Sports naturally have redemptive qualities, but I’ve found combat sports often provide a platform for the disabled, disadvantaged or troubled to level the playing field through sheer force of will. Two such stories today speak to that dynamic.
While not physical disabled, the troubled or disadvantaged also seek refuge in the struggle of combat sports. The New York Times profiled today the story of Kyle Dubay, an Army medic diagnosed with post-traumatic stress disorder (PTSD). Acting on an impulse to give MMA training a try after bottoming out on drugs and alcohol, Dubay is remembering what it’s like to be himself again:
Outside the gym, he started to notice that situations that used to make him angry or cause flashbacks didn’t faze him – at least not as much. Anxiety lost its stranglehold.
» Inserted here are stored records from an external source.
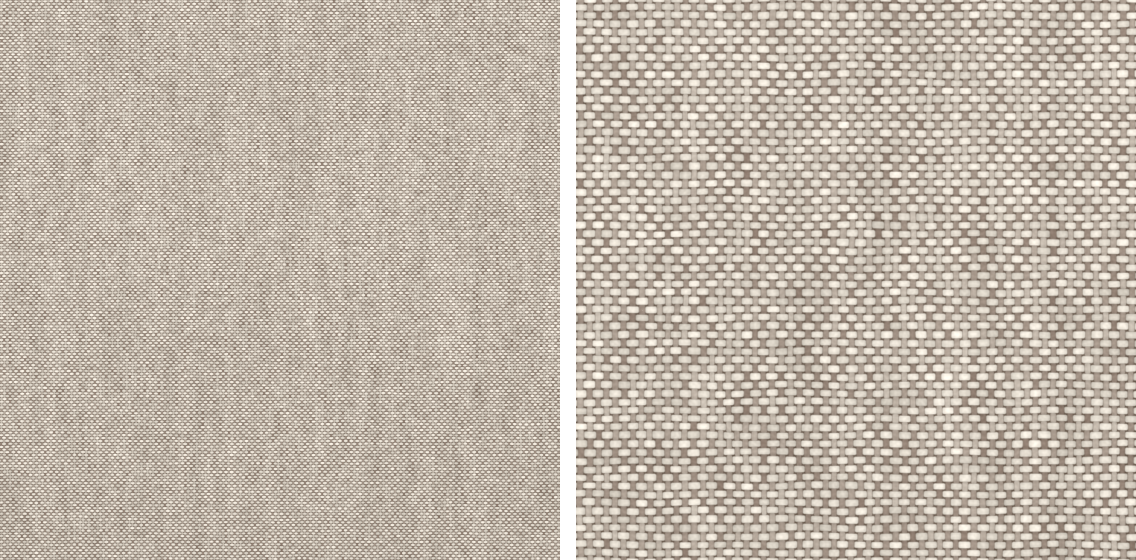
Left: the whole. Right: its middle third, enlarged.
Give the GLSL for this texture, as a WebGL 1 fragment shader.

```glsl
precision highp float;
// Fine plain-weave cloth: wide cream weft dashes laid like bricks over narrow
// heathered brown warp. Both sets are overlapping rounded floats above dark
// gaps; gradient noise adds slubs, faint streaks and uneven thread spacing.

uniform vec2 u_resolution;

const vec2 THREADS = vec2(192.0, 200.0);   // 96 by 100 weave repeats
const vec3 WEFT_COLOR = vec3(0.905, 0.875, 0.825);
const vec3 WARP_LIGHT = vec3(0.79, 0.75, 0.70);
const vec3 WARP_DARK = vec3(0.55, 0.48, 0.43);
const vec3 GAP_COLOR = vec3(0.40, 0.34, 0.29);
const vec2 WEFT_HALF = vec2(0.67, 0.41);   // float half sizes, in cells
const vec2 WARP_HALF = vec2(0.33, 0.62);
const float CORNER = 0.22;
const float EDGE = 0.11;
const float WOBBLE = 0.30;                 // thread displacement, in cells
const float WARP_SLUB = 0.55;              // heather: run along a thread
const float WARP_SPECK = 0.70;             // heather: float to float
const float WEFT_SLUB = 0.07;
const float WEFT_VARIATION = 0.10;
const float FIBER = 0.06;
const float STREAK = 0.045;
const float LIGHT_FALLOFF = 0.025;
const int SAMPLES = 3;                     // antialiasing samples per axis

float hash(vec2 p) {
    vec3 q = fract(vec3(p.xyx) * 0.1031);
    q += dot(q, q.yzx + 33.33);
    return fract((q.x + q.y) * q.z);
}

vec2 gradient(vec2 p) {
    float angle = 6.28318 * hash(p);
    return vec2(cos(angle), sin(angle));
}

float gradientNoise(vec2 p) {
    vec2 i = floor(p);
    vec2 f = p - i;
    vec2 u = f * f * f * (f * (f * 6.0 - 15.0) + 10.0);
    vec2 e = vec2(1.0, 0.0);
    float a = dot(gradient(i), f);
    float b = dot(gradient(i + e.xy), f - e.xy);
    float c = dot(gradient(i + e.yx), f - e.yx);
    float d = dot(gradient(i + e.xx), f - e.xx);
    return mix(mix(a, b, u.x), mix(c, d, u.x), u.y);
}

// Coverage of a rounded float centred on the origin
float floatMask(vec2 p, vec2 halfSize) {
    vec2 d = abs(p) - halfSize + CORNER;
    float dist = length(max(d, 0.0)) + min(max(d.x, d.y), 0.0) - CORNER;
    return 1.0 - smoothstep(-EDGE, EDGE, dist);
}

// Shading of a float: rounded across, dipping toward its ends
float relief(float along, float across) {
    return 1.04 - 0.30 * along * along - 0.45 * across * across;
}

vec3 weave(vec2 uv) {
    // Uneven thread spacing
    vec2 p = uv * THREADS;
    p += WOBBLE * vec2(gradientNoise(p * vec2(0.31, 0.13)),
                       gradientNoise(p * vec2(0.13, 0.31) + 57.0));
    vec2 cell = floor(p);
    vec2 local = p - cell - 0.5;
    vec2 side = sign(local);
    bool weftOnTop = mod(cell.x + cell.y, 2.0) < 0.5;

    // Nearest float of each set; they reach into the neighbouring cells
    vec2 weftShift = weftOnTop ? vec2(0.0) : vec2(side.x, 0.0);
    vec2 warpShift = weftOnTop ? vec2(0.0, side.y) : vec2(0.0);
    vec2 weftCell = cell + weftShift;
    vec2 warpCell = cell + warpShift;
    vec2 weftLocal = local - weftShift;
    vec2 warpLocal = local - warpShift;

    // Heathered warp, nearly even weft
    float slub = gradientNoise(vec2(warpCell.x * 0.73 + 0.4, uv.y * 22.0));
    float speck = hash(warpCell + 17.0) - 0.5;
    float heather = clamp(0.5 + WARP_SLUB * slub + WARP_SPECK * speck, 0.0, 1.0);
    vec3 warp = mix(WARP_DARK, WARP_LIGHT, heather);
    float weftTone = WEFT_SLUB * gradientNoise(vec2(uv.x * 22.0, weftCell.y * 0.73 + 90.4))
                   + WEFT_VARIATION * (hash(weftCell + 71.0) - 0.5);
    vec3 weft = WEFT_COLOR + weftTone;

    // Warp over gaps, then weft over both
    vec3 color = GAP_COLOR;
    color = mix(color, warp * relief(warpLocal.y, warpLocal.x), floatMask(warpLocal, WARP_HALF));
    color = mix(color, weft * relief(weftLocal.x, weftLocal.y), floatMask(weftLocal, WEFT_HALF));
    return color + FIBER * gradientNoise(p * 2.7);
}

void main() {
    // Box-filtered weave
    vec3 color = vec3(0.0);
    for (int y = 0; y < SAMPLES; y++) {
        for (int x = 0; x < SAMPLES; x++) {
            vec2 offset = (vec2(float(x), float(y)) + 0.5) / float(SAMPLES) - 0.5;
            color += weave((gl_FragCoord.xy + offset) / u_resolution);
        }
    }
    color /= float(SAMPLES * SAMPLES);

    // Faint broad streaks and gentle light from above
    vec2 uv = gl_FragCoord.xy / u_resolution;
    float streak = gradientNoise(uv * vec2(38.0, 3.5) + 11.0);
    float patches = gradientNoise(uv * vec2(5.0, 4.0) + 31.0);
    color += STREAK * (streak + 0.3 * patches);
    color += LIGHT_FALLOFF * (smoothstep(0.0, 0.6, uv.y) - 0.7);
    gl_FragColor = vec4(clamp(color, 0.0, 1.0), 1.0);
}
```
Before the deployments, he said, his soft voice cracking: “I was always the person that loved everybody. Everybody loved me. I was so happy.” He’s training at the gym a few nights a week, and he’s even started to feel happiness again.
The violent nature of combat sports often belie their ability to be powerfully ameliorating.